## Task instructions
Output each entry verbatim.

Collected data
......

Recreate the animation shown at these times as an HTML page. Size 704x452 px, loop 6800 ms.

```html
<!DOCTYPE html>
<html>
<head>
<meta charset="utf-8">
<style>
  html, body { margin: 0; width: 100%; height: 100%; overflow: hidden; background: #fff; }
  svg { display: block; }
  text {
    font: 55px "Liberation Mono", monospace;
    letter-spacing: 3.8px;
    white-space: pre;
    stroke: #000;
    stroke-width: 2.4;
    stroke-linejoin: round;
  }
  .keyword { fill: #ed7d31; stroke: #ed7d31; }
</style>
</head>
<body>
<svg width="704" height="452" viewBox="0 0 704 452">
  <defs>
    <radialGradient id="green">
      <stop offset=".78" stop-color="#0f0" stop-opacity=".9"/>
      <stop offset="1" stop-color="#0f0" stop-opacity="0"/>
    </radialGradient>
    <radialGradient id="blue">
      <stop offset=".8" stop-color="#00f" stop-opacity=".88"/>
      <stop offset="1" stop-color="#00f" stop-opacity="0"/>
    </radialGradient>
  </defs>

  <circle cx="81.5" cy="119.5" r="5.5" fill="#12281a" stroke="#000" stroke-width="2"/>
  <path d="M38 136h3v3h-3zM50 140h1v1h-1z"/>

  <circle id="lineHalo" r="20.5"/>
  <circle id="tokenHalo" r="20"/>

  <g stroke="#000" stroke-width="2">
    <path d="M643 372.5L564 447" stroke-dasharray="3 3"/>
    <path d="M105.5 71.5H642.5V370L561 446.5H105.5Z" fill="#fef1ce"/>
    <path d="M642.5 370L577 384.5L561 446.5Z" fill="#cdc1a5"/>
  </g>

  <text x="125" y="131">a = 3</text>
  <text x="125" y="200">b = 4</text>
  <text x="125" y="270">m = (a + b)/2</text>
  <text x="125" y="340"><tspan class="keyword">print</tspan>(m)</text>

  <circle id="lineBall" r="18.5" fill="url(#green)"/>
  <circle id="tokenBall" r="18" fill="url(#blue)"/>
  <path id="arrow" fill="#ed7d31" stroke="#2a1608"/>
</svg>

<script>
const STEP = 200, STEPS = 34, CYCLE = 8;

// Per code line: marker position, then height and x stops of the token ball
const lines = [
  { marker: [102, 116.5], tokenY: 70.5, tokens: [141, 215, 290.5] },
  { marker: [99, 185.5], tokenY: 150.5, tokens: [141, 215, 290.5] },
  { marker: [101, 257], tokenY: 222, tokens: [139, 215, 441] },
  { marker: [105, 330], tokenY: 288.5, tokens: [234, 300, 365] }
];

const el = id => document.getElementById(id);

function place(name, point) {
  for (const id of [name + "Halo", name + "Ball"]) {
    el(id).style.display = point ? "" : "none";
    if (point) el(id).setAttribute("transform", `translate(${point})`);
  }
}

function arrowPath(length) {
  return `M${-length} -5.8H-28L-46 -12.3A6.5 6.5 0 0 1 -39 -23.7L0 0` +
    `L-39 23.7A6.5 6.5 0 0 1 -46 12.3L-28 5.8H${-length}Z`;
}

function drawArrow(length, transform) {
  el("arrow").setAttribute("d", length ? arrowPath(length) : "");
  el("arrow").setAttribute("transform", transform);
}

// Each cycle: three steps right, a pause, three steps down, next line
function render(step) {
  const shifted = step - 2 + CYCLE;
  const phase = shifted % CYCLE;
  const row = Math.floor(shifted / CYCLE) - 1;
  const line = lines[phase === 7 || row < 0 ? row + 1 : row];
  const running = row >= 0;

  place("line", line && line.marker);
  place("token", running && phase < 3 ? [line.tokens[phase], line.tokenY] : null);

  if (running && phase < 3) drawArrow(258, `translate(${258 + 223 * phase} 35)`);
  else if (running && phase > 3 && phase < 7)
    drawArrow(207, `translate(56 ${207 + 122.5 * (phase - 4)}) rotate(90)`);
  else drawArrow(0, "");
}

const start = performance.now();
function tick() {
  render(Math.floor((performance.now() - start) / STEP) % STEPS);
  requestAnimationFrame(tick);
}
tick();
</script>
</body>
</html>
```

......

## Exercise solution
Recreate the animation shown at these times as an HTML page. Size 704x452 px, loop 6800 ms.

```html
<!DOCTYPE html>
<html>
<head>
<meta charset="utf-8">
<style>
  html, body { margin: 0; width: 100%; height: 100%; overflow: hidden; background: #fff; }
  svg { display: block; }
  text {
    font: 55px "Liberation Mono", monospace;
    letter-spacing: 3.8px;
    white-space: pre;
    stroke: #000;
    stroke-width: 2.4;
    stroke-linejoin: round;
  }
  .keyword { fill: #ed7d31; stroke: #ed7d31; }
</style>
</head>
<body>
<svg width="704" height="452" viewBox="0 0 704 452">
  <defs>
    <radialGradient id="green">
      <stop offset=".78" stop-color="#0f0" stop-opacity=".9"/>
      <stop offset="1" stop-color="#0f0" stop-opacity="0"/>
    </radialGradient>
    <radialGradient id="blue">
      <stop offset=".8" stop-color="#00f" stop-opacity=".88"/>
      <stop offset="1" stop-color="#00f" stop-opacity="0"/>
    </radialGradient>
  </defs>

  <circle cx="81.5" cy="119.5" r="5.5" fill="#12281a" stroke="#000" stroke-width="2"/>
  <path d="M38 136h3v3h-3zM50 140h1v1h-1z"/>

  <circle id="lineHalo" r="20.5"/>
  <circle id="tokenHalo" r="20"/>

  <g stroke="#000" stroke-width="2">
    <path d="M643 372.5L564 447" stroke-dasharray="3 3"/>
    <path d="M105.5 71.5H642.5V370L561 446.5H105.5Z" fill="#fef1ce"/>
    <path d="M642.5 370L577 384.5L561 446.5Z" fill="#cdc1a5"/>
  </g>

  <text x="125" y="131">a = 3</text>
  <text x="125" y="200">b = 4</text>
  <text x="125" y="270">m = (a + b)/2</text>
  <text x="125" y="340"><tspan class="keyword">print</tspan>(m)</text>

  <circle id="lineBall" r="18.5" fill="url(#green)"/>
  <circle id="tokenBall" r="18" fill="url(#blue)"/>
  <path id="arrow" fill="#ed7d31" stroke="#2a1608"/>
</svg>

<script>
const STEP = 200, STEPS = 34, CYCLE = 8;

// Per code line: marker position, then height and x stops of the token ball
const lines = [
  { marker: [102, 116.5], tokenY: 70.5, tokens: [141, 215, 290.5] },
  { marker: [99, 185.5], tokenY: 150.5, tokens: [141, 215, 290.5] },
  { marker: [101, 257], tokenY: 222, tokens: [139, 215, 441] },
  { marker: [105, 330], tokenY: 288.5, tokens: [234, 300, 365] }
];

const el = id => document.getElementById(id);

function place(name, point) {
  for (const id of [name + "Halo", name + "Ball"]) {
    el(id).style.display = point ? "" : "none";
    if (point) el(id).setAttribute("transform", `translate(${point})`);
  }
}

function arrowPath(length) {
  return `M${-length} -5.8H-28L-46 -12.3A6.5 6.5 0 0 1 -39 -23.7L0 0` +
    `L-39 23.7A6.5 6.5 0 0 1 -46 12.3L-28 5.8H${-length}Z`;
}

function drawArrow(length, transform) {
  el("arrow").setAttribute("d", length ? arrowPath(length) : "");
  el("arrow").setAttribute("transform", transform);
}

// Each cycle: three steps right, a pause, three steps down, next line
function render(step) {
  const shifted = step - 2 + CYCLE;
  const phase = shifted % CYCLE;
  const row = Math.floor(shifted / CYCLE) - 1;
  const line = lines[phase === 7 || row < 0 ? row + 1 : row];
  const running = row >= 0;

  place("line", line && line.marker);
  place("token", running && phase < 3 ? [line.tokens[phase], line.tokenY] : null);

  if (running && phase < 3) drawArrow(258, `translate(${258 + 223 * phase} 35)`);
  else if (running && phase > 3 && phase < 7)
    drawArrow(207, `translate(56 ${207 + 122.5 * (phase - 4)}) rotate(90)`);
  else drawArrow(0, "");
}

const start = performance.now();
function tick() {
  render(Math.floor((performance.now() - start) / STEP) % STEPS);
  requestAnimationFrame(tick);
}
tick();
</script>
</body>
</html>
```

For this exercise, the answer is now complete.